- **PROBLEM**
Quote every entry word for word.

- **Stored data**
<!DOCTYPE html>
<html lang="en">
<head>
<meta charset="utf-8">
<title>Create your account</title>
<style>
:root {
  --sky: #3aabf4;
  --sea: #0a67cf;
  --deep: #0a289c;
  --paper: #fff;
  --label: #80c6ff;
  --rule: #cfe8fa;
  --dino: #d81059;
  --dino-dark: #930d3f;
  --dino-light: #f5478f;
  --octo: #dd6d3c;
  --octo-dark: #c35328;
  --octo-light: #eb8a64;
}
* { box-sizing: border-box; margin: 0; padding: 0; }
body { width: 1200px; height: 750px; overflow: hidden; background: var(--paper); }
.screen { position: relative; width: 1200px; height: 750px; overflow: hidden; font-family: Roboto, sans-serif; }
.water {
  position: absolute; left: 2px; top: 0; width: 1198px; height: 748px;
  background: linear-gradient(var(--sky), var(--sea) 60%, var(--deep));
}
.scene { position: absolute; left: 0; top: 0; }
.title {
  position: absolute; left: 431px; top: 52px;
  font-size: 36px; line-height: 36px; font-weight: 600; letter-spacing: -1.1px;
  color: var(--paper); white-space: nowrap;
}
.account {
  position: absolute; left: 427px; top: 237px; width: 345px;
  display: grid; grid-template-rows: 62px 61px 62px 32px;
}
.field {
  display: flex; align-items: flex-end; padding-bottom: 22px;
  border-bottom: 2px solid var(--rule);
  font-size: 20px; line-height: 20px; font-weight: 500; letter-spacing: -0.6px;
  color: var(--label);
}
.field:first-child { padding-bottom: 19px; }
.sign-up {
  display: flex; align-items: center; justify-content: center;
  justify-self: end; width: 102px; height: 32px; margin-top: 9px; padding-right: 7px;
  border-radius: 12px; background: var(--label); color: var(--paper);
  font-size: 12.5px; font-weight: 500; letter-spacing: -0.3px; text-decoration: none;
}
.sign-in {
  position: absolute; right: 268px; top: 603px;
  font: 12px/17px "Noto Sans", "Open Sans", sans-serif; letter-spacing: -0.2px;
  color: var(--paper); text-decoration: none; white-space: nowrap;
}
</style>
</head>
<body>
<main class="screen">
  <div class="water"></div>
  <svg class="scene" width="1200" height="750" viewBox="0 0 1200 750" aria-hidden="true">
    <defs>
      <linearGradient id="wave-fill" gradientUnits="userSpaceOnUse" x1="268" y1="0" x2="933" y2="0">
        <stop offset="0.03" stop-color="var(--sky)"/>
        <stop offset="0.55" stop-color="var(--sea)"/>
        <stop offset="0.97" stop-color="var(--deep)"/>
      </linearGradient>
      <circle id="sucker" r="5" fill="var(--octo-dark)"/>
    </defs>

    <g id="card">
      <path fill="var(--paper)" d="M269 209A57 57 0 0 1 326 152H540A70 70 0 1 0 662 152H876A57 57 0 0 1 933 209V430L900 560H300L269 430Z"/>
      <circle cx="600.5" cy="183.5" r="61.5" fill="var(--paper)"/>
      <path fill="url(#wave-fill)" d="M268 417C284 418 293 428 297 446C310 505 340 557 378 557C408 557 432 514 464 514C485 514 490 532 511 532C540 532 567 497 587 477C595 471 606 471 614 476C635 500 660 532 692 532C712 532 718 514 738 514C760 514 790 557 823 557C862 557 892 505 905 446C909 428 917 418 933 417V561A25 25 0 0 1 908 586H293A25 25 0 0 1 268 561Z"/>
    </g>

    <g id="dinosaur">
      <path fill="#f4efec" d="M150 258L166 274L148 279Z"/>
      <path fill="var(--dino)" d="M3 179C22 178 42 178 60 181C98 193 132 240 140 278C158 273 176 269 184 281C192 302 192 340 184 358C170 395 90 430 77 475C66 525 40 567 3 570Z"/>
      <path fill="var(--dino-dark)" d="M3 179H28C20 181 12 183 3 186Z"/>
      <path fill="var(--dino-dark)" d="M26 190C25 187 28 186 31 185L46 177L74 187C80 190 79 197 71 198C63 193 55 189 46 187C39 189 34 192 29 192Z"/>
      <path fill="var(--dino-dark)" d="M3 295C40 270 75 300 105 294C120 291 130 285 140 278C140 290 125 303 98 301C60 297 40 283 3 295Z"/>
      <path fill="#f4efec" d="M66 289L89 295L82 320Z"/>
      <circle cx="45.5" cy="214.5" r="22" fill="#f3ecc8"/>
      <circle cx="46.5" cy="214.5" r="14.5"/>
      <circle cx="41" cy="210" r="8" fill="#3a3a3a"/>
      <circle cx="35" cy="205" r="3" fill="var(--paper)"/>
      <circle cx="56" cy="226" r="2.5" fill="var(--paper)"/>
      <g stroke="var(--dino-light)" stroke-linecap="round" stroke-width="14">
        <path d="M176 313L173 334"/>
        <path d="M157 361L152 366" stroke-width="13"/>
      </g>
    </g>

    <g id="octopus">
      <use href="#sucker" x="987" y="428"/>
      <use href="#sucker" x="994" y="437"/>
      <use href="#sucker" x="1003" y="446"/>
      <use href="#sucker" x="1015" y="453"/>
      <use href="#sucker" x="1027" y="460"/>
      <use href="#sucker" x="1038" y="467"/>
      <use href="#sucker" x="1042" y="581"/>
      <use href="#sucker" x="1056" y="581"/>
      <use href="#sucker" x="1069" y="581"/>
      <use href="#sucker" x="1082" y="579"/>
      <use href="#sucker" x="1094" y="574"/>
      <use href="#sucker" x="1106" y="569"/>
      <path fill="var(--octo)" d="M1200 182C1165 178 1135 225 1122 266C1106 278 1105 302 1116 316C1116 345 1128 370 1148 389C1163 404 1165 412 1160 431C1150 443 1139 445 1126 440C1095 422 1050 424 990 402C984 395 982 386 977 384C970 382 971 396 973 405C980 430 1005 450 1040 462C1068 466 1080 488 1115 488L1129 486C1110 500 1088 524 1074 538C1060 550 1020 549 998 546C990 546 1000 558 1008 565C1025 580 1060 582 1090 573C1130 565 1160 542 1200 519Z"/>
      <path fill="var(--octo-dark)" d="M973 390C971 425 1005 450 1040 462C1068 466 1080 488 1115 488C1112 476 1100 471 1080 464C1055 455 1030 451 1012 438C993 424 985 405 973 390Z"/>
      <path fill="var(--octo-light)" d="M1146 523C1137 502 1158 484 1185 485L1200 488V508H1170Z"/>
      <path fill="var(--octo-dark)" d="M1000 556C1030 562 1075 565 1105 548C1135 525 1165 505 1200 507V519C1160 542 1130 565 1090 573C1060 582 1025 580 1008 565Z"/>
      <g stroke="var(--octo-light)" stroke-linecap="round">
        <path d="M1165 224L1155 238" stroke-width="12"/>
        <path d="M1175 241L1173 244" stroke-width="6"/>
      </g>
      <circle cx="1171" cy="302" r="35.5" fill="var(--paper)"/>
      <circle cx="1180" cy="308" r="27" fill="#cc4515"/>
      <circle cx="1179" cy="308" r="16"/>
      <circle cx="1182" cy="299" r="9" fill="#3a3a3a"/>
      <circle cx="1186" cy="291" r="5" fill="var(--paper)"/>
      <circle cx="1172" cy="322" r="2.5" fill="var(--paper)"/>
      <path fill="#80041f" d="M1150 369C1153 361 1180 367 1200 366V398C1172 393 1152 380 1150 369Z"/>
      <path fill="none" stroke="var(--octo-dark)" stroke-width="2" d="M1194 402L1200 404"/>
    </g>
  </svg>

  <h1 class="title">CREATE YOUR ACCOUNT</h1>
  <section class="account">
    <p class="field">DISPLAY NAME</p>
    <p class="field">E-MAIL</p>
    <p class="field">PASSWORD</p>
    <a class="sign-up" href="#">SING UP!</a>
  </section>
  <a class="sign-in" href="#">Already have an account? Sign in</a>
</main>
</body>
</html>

- **EXERCISE ANSWER**
<!DOCTYPE html>
<html lang="en">
<head>
<meta charset="utf-8">
<title>Create your account</title>
<style>
:root {
  --sky: #3aabf4;
  --sea: #0a67cf;
  --deep: #0a289c;
  --paper: #fff;
  --label: #80c6ff;
  --rule: #cfe8fa;
  --dino: #d81059;
  --dino-dark: #930d3f;
  --dino-light: #f5478f;
  --octo: #dd6d3c;
  --octo-dark: #c35328;
  --octo-light: #eb8a64;
}
* { box-sizing: border-box; margin: 0; padding: 0; }
body { width: 1200px; height: 750px; overflow: hidden; background: var(--paper); }
.screen { position: relative; width: 1200px; height: 750px; overflow: hidden; font-family: Roboto, sans-serif; }
.water {
  position: absolute; left: 2px; top: 0; width: 1198px; height: 748px;
  background: linear-gradient(var(--sky), var(--sea) 60%, var(--deep));
}
.scene { position: absolute; left: 0; top: 0; }
.title {
  position: absolute; left: 431px; top: 52px;
  font-size: 36px; line-height: 36px; font-weight: 600; letter-spacing: -1.1px;
  color: var(--paper); white-space: nowrap;
}
.account {
  position: absolute; left: 427px; top: 237px; width: 345px;
  display: grid; grid-template-rows: 62px 61px 62px 32px;
}
.field {
  display: flex; align-items: flex-end; padding-bottom: 22px;
  border-bottom: 2px solid var(--rule);
  font-size: 20px; line-height: 20px; font-weight: 500; letter-spacing: -0.6px;
  color: var(--label);
}
.field:first-child { padding-bottom: 19px; }
.sign-up {
  display: flex; align-items: center; justify-content: center;
  justify-self: end; width: 102px; height: 32px; margin-top: 9px; padding-right: 7px;
  border-radius: 12px; background: var(--label); color: var(--paper);
  font-size: 12.5px; font-weight: 500; letter-spacing: -0.3px; text-decoration: none;
}
.sign-in {
  position: absolute; right: 268px; top: 603px;
  font: 12px/17px "Noto Sans", "Open Sans", sans-serif; letter-spacing: -0.2px;
  color: var(--paper); text-decoration: none; white-space: nowrap;
}
</style>
</head>
<body>
<main class="screen">
  <div class="water"></div>
  <svg class="scene" width="1200" height="750" viewBox="0 0 1200 750" aria-hidden="true">
    <defs>
      <linearGradient id="wave-fill" gradientUnits="userSpaceOnUse" x1="268" y1="0" x2="933" y2="0">
        <stop offset="0.03" stop-color="var(--sky)"/>
        <stop offset="0.55" stop-color="var(--sea)"/>
        <stop offset="0.97" stop-color="var(--deep)"/>
      </linearGradient>
      <circle id="sucker" r="5" fill="var(--octo-dark)"/>
    </defs>

    <g id="card">
      <path fill="var(--paper)" d="M269 209A57 57 0 0 1 326 152H540A70 70 0 1 0 662 152H876A57 57 0 0 1 933 209V430L900 560H300L269 430Z"/>
      <circle cx="600.5" cy="183.5" r="61.5" fill="var(--paper)"/>
      <path fill="url(#wave-fill)" d="M268 417C284 418 293 428 297 446C310 505 340 557 378 557C408 557 432 514 464 514C485 514 490 532 511 532C540 532 567 497 587 477C595 471 606 471 614 476C635 500 660 532 692 532C712 532 718 514 738 514C760 514 790 557 823 557C862 557 892 505 905 446C909 428 917 418 933 417V561A25 25 0 0 1 908 586H293A25 25 0 0 1 268 561Z"/>
    </g>

    <g id="dinosaur">
      <path fill="#f4efec" d="M150 258L166 274L148 279Z"/>
      <path fill="var(--dino)" d="M3 179C22 178 42 178 60 181C98 193 132 240 140 278C158 273 176 269 184 281C192 302 192 340 184 358C170 395 90 430 77 475C66 525 40 567 3 570Z"/>
      <path fill="var(--dino-dark)" d="M3 179H28C20 181 12 183 3 186Z"/>
      <path fill="var(--dino-dark)" d="M26 190C25 187 28 186 31 185L46 177L74 187C80 190 79 197 71 198C63 193 55 189 46 187C39 189 34 192 29 192Z"/>
      <path fill="var(--dino-dark)" d="M3 295C40 270 75 300 105 294C120 291 130 285 140 278C140 290 125 303 98 301C60 297 40 283 3 295Z"/>
      <path fill="#f4efec" d="M66 289L89 295L82 320Z"/>
      <circle cx="45.5" cy="214.5" r="22" fill="#f3ecc8"/>
      <circle cx="46.5" cy="214.5" r="14.5"/>
      <circle cx="41" cy="210" r="8" fill="#3a3a3a"/>
      <circle cx="35" cy="205" r="3" fill="var(--paper)"/>
      <circle cx="56" cy="226" r="2.5" fill="var(--paper)"/>
      <g stroke="var(--dino-light)" stroke-linecap="round" stroke-width="14">
        <path d="M176 313L173 334"/>
        <path d="M157 361L152 366" stroke-width="13"/>
      </g>
    </g>

    <g id="octopus">
      <use href="#sucker" x="987" y="428"/>
      <use href="#sucker" x="994" y="437"/>
      <use href="#sucker" x="1003" y="446"/>
      <use href="#sucker" x="1015" y="453"/>
      <use href="#sucker" x="1027" y="460"/>
      <use href="#sucker" x="1038" y="467"/>
      <use href="#sucker" x="1042" y="581"/>
      <use href="#sucker" x="1056" y="581"/>
      <use href="#sucker" x="1069" y="581"/>
      <use href="#sucker" x="1082" y="579"/>
      <use href="#sucker" x="1094" y="574"/>
      <use href="#sucker" x="1106" y="569"/>
      <path fill="var(--octo)" d="M1200 182C1165 178 1135 225 1122 266C1106 278 1105 302 1116 316C1116 345 1128 370 1148 389C1163 404 1165 412 1160 431C1150 443 1139 445 1126 440C1095 422 1050 424 990 402C984 395 982 386 977 384C970 382 971 396 973 405C980 430 1005 450 1040 462C1068 466 1080 488 1115 488L1129 486C1110 500 1088 524 1074 538C1060 550 1020 549 998 546C990 546 1000 558 1008 565C1025 580 1060 582 1090 573C1130 565 1160 542 1200 519Z"/>
      <path fill="var(--octo-dark)" d="M973 390C971 425 1005 450 1040 462C1068 466 1080 488 1115 488C1112 476 1100 471 1080 464C1055 455 1030 451 1012 438C993 424 985 405 973 390Z"/>
      <path fill="var(--octo-light)" d="M1146 523C1137 502 1158 484 1185 485L1200 488V508H1170Z"/>
      <path fill="var(--octo-dark)" d="M1000 556C1030 562 1075 565 1105 548C1135 525 1165 505 1200 507V519C1160 542 1130 565 1090 573C1060 582 1025 580 1008 565Z"/>
      <g stroke="var(--octo-light)" stroke-linecap="round">
        <path d="M1165 224L1155 238" stroke-width="12"/>
        <path d="M1175 241L1173 244" stroke-width="6"/>
      </g>
      <circle cx="1171" cy="302" r="35.5" fill="var(--paper)"/>
      <circle cx="1180" cy="308" r="27" fill="#cc4515"/>
      <circle cx="1179" cy="308" r="16"/>
      <circle cx="1182" cy="299" r="9" fill="#3a3a3a"/>
      <circle cx="1186" cy="291" r="5" fill="var(--paper)"/>
      <circle cx="1172" cy="322" r="2.5" fill="var(--paper)"/>
      <path fill="#80041f" d="M1150 369C1153 361 1180 367 1200 366V398C1172 393 1152 380 1150 369Z"/>
      <path fill="none" stroke="var(--octo-dark)" stroke-width="2" d="M1194 402L1200 404"/>
    </g>
  </svg>

  <h1 class="title">CREATE YOUR ACCOUNT</h1>
  <section class="account">
    <p class="field">DISPLAY NAME</p>
    <p class="field">E-MAIL</p>
    <p class="field">PASSWORD</p>
    <a class="sign-up" href="#">SING UP!</a>
  </section>
  <a class="sign-in" href="#">Already have an account? Sign in</a>
</main>
</body>
</html>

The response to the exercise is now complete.